(Source texts of formatted documents)
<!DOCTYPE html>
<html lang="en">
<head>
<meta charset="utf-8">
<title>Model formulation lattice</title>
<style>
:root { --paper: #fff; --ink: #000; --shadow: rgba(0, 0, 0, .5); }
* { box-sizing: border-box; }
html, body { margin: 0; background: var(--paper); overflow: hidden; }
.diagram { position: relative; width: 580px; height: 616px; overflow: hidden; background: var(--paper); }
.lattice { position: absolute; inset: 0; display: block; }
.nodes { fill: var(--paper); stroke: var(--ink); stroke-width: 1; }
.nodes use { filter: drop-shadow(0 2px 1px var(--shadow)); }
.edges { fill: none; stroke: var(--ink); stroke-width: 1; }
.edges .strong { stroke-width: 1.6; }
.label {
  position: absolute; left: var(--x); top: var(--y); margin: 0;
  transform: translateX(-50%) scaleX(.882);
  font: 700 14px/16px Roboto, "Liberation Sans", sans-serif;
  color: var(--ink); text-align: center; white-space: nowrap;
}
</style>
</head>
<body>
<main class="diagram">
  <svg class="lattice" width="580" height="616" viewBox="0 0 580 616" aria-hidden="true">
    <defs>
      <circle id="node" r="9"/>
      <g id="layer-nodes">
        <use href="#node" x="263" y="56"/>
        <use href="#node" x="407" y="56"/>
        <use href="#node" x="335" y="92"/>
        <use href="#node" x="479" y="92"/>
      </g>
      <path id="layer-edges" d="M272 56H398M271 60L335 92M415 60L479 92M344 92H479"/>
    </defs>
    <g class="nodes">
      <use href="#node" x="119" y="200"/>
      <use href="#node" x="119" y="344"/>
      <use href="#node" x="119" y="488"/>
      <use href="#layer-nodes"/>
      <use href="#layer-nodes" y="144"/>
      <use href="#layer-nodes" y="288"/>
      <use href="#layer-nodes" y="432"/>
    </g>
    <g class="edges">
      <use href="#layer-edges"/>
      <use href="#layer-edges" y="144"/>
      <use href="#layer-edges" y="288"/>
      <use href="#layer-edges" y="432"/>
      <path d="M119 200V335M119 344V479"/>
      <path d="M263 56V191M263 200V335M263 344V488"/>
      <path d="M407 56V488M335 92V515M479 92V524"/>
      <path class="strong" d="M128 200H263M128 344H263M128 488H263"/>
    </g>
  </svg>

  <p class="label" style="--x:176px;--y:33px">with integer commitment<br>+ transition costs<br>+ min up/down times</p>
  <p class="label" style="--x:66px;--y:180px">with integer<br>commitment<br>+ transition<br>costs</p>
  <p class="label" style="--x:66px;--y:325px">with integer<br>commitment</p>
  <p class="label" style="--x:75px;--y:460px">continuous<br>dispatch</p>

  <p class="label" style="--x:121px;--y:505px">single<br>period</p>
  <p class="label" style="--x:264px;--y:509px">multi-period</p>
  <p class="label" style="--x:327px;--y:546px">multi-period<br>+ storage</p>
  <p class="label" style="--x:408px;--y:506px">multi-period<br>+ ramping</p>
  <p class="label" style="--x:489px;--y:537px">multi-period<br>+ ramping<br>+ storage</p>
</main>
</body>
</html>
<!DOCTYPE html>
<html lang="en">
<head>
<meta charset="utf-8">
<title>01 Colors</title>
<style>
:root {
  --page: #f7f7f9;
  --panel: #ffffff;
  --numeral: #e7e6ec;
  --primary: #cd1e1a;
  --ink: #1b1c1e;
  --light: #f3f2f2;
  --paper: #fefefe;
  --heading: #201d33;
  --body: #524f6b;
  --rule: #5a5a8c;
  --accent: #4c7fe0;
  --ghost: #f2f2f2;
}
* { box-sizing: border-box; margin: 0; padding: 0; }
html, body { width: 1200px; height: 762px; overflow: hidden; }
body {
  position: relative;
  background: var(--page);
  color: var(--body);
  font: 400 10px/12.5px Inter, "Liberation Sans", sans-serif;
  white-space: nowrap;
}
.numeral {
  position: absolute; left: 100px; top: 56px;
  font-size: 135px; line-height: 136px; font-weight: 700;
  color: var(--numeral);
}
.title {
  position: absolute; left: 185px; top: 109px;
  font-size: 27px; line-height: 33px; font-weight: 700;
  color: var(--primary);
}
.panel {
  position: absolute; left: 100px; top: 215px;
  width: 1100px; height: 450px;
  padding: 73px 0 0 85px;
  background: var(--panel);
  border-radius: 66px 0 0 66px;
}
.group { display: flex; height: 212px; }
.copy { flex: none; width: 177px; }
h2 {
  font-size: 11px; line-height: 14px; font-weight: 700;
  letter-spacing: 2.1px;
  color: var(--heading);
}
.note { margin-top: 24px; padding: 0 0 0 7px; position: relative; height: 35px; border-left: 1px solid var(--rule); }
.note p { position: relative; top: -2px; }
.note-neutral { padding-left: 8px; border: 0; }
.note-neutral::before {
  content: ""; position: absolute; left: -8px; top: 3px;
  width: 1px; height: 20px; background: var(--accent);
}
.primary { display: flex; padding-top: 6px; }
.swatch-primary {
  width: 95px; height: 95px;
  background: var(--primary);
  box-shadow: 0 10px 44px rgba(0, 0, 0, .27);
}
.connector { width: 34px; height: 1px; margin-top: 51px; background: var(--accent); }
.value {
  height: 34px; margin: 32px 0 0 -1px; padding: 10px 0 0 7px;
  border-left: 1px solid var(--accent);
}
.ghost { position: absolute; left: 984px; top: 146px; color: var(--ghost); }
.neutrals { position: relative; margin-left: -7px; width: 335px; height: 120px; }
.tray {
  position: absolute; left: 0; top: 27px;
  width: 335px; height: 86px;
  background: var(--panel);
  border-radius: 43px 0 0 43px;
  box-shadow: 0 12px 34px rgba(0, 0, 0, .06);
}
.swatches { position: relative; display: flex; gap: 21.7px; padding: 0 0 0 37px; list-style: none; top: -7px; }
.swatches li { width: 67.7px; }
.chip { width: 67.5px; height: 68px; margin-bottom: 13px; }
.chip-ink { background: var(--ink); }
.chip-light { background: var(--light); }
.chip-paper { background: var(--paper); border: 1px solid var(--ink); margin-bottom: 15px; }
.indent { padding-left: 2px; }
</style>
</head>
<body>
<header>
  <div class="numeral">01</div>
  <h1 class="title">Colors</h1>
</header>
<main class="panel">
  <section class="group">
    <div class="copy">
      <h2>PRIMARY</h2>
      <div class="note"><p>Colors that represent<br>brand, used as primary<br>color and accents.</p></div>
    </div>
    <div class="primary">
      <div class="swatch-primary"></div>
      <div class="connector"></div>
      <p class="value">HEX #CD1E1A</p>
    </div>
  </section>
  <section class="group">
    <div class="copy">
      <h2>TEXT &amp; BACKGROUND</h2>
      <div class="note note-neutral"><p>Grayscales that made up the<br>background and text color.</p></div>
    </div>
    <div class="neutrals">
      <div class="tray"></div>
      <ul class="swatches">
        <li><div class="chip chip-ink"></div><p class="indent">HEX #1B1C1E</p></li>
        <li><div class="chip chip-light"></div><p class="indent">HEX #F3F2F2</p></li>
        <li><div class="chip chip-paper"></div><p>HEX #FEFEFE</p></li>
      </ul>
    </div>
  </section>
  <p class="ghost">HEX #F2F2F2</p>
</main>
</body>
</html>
...
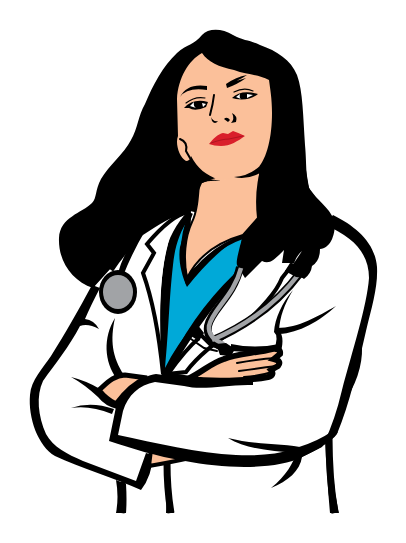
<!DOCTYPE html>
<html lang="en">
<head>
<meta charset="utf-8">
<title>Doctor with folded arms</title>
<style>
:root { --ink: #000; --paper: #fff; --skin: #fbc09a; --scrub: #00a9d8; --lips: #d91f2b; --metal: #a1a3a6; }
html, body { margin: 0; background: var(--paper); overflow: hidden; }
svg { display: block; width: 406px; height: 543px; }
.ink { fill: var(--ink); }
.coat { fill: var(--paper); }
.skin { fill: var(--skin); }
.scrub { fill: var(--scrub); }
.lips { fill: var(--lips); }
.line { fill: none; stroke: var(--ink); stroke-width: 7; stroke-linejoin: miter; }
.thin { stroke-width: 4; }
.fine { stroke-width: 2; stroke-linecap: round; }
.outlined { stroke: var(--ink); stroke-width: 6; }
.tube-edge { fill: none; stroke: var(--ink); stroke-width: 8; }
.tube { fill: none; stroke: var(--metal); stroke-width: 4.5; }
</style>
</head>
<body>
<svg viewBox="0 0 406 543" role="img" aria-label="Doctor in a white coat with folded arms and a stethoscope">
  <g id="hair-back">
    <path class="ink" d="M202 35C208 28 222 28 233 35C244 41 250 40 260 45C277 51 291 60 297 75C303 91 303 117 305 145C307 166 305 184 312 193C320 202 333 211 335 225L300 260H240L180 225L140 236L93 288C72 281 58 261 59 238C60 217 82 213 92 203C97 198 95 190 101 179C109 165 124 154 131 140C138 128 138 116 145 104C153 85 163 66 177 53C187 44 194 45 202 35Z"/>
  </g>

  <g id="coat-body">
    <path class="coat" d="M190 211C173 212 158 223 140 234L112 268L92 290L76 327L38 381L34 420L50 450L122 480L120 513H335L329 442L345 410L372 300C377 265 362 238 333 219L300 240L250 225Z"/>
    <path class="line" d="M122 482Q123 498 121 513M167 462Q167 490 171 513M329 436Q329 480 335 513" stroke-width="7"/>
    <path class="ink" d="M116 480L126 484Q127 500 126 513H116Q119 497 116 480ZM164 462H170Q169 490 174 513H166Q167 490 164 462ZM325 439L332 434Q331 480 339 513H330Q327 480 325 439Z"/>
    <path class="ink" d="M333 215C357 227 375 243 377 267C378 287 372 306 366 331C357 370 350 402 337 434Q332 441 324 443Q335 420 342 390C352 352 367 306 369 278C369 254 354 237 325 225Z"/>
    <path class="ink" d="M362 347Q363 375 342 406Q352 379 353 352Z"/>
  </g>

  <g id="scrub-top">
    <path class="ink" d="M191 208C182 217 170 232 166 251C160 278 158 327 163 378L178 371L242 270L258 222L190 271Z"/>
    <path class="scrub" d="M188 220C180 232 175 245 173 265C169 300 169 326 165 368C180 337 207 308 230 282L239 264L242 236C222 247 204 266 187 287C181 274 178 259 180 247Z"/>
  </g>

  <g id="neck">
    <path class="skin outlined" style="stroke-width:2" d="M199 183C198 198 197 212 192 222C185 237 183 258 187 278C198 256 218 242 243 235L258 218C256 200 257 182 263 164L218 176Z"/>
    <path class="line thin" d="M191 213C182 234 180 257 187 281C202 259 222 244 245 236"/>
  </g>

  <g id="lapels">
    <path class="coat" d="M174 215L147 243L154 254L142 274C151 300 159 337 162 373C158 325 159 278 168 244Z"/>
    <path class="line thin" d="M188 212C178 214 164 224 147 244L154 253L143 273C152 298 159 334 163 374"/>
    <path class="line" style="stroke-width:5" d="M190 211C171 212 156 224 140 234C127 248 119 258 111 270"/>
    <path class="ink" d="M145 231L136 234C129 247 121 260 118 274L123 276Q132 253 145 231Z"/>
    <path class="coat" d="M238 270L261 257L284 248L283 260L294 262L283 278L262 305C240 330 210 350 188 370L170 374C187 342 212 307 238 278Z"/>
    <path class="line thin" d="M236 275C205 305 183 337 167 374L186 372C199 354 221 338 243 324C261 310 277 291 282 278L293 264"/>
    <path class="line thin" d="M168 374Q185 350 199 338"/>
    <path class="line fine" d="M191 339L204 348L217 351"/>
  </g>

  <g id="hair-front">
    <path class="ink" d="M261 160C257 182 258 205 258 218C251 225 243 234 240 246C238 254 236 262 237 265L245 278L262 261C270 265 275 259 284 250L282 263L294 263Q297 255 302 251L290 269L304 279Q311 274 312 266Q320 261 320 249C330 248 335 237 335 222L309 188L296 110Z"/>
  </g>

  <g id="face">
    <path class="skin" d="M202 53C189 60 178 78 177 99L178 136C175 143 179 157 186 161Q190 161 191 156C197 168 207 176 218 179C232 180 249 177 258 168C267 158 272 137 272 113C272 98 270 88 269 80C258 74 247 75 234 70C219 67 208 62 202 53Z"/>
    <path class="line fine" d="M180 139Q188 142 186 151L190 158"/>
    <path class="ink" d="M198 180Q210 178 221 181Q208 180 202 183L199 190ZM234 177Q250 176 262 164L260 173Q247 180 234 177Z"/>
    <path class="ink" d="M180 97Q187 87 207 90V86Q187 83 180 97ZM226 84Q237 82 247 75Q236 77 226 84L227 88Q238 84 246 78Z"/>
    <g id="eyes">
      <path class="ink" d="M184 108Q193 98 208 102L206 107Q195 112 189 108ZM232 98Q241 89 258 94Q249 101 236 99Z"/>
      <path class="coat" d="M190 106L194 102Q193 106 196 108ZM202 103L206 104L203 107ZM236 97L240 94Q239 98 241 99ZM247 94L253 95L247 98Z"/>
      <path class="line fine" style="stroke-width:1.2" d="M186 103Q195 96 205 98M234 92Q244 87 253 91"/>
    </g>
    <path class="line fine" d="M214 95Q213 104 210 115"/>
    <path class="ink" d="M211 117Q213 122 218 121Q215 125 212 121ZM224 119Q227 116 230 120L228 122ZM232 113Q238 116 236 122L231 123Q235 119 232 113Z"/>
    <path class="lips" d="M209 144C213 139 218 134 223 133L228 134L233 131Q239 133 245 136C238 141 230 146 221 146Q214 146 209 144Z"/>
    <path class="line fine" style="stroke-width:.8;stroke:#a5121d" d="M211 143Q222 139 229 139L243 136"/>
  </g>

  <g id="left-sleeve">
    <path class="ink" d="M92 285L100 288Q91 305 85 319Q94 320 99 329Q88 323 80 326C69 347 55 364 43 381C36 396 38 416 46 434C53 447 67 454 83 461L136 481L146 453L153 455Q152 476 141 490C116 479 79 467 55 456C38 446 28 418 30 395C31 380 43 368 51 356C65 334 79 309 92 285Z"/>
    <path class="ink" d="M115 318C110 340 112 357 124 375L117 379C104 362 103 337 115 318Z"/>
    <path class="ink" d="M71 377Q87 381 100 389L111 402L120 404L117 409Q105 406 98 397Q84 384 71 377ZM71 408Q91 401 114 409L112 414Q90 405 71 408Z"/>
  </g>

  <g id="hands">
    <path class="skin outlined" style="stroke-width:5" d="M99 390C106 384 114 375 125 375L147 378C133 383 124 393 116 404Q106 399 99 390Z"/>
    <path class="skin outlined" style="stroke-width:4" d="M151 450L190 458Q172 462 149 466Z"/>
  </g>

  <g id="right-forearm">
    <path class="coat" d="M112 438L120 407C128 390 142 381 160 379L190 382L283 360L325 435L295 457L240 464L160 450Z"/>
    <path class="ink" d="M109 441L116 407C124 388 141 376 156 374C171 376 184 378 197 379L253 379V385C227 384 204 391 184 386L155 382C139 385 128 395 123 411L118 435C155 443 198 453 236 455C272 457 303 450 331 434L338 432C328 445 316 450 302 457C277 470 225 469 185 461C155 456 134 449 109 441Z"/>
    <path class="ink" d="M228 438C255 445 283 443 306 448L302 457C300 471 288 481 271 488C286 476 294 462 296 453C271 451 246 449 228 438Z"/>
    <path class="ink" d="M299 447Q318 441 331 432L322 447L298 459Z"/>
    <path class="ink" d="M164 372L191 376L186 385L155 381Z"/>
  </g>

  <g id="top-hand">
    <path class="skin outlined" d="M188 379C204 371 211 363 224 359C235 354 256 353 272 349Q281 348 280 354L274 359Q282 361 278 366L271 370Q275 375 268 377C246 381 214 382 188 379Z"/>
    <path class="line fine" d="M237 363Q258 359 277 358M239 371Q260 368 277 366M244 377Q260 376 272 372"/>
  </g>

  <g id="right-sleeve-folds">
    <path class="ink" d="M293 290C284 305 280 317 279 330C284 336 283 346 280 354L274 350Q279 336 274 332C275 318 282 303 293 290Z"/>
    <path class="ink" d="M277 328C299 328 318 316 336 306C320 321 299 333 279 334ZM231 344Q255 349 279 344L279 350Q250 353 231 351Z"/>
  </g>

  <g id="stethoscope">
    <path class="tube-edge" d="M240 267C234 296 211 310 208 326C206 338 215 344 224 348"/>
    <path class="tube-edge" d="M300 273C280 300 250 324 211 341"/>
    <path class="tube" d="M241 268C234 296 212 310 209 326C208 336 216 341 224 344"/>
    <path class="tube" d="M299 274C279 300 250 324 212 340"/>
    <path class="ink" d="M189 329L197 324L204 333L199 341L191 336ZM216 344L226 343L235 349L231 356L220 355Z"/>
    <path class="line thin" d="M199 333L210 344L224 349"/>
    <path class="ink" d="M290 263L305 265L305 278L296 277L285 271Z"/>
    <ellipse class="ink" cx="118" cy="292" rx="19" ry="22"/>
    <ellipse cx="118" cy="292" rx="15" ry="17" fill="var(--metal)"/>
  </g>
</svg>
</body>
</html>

▶ _REQUIRED ACTION_
What is asked for is an exact copy of the lines above from the one containing "374Q185 350 199" through the one containing "285L100 288Q91 305", and only those.

▶ _ANSWER AREA_
    <path class="line thin" d="M168 374Q185 350 199 338"/>
    <path class="line fine" d="M191 339L204 348L217 351"/>
  </g>

  <g id="hair-front">
    <path class="ink" d="M261 160C257 182 258 205 258 218C251 225 243 234 240 246C238 254 236 262 237 265L245 278L262 261C270 265 275 259 284 250L282 263L294 263Q297 255 302 251L290 269L304 279Q311 274 312 266Q320 261 320 249C330 248 335 237 335 222L309 188L296 110Z"/>
  </g>

  <g id="face">
    <path class="skin" d="M202 53C189 60 178 78 177 99L178 136C175 143 179 157 186 161Q190 161 191 156C197 168 207 176 218 179C232 180 249 177 258 168C267 158 272 137 272 113C272 98 270 88 269 80C258 74 247 75 234 70C219 67 208 62 202 53Z"/>
    <path class="line fine" d="M180 139Q188 142 186 151L190 158"/>
    <path class="ink" d="M198 180Q210 178 221 181Q208 180 202 183L199 190ZM234 177Q250 176 262 164L260 173Q247 180 234 177Z"/>
    <path class="ink" d="M180 97Q187 87 207 90V86Q187 83 180 97ZM226 84Q237 82 247 75Q236 77 226 84L227 88Q238 84 246 78Z"/>
    <g id="eyes">
      <path class="ink" d="M184 108Q193 98 208 102L206 107Q195 112 189 108ZM232 98Q241 89 258 94Q249 101 236 99Z"/>
      <path class="coat" d="M190 106L194 102Q193 106 196 108ZM202 103L206 104L203 107ZM236 97L240 94Q239 98 241 99ZM247 94L253 95L247 98Z"/>
      <path class="line fine" style="stroke-width:1.2" d="M186 103Q195 96 205 98M234 92Q244 87 253 91"/>
    </g>
    <path class="line fine" d="M214 95Q213 104 210 115"/>
    <path class="ink" d="M211 117Q213 122 218 121Q215 125 212 121ZM224 119Q227 116 230 120L228 122ZM232 113Q238 116 236 122L231 123Q235 119 232 113Z"/>
    <path class="lips" d="M209 144C213 139 218 134 223 133L228 134L233 131Q239 133 245 136C238 141 230 146 221 146Q214 146 209 144Z"/>
    <path class="line fine" style="stroke-width:.8;stroke:#a5121d" d="M211 143Q222 139 229 139L243 136"/>
  </g>

  <g id="left-sleeve">
    <path class="ink" d="M92 285L100 288Q91 305 85 319Q94 320 99 329Q88 323 80 326C69 347 55 364 43 381C36 396 38 416 46 434C53 447 67 454 83 461L136 481L146 453L153 455Q152 476 141 490C116 479 79 467 55 456C38 446 28 418 30 395C31 380 43 368 51 356C65 334 79 309 92 285Z"/>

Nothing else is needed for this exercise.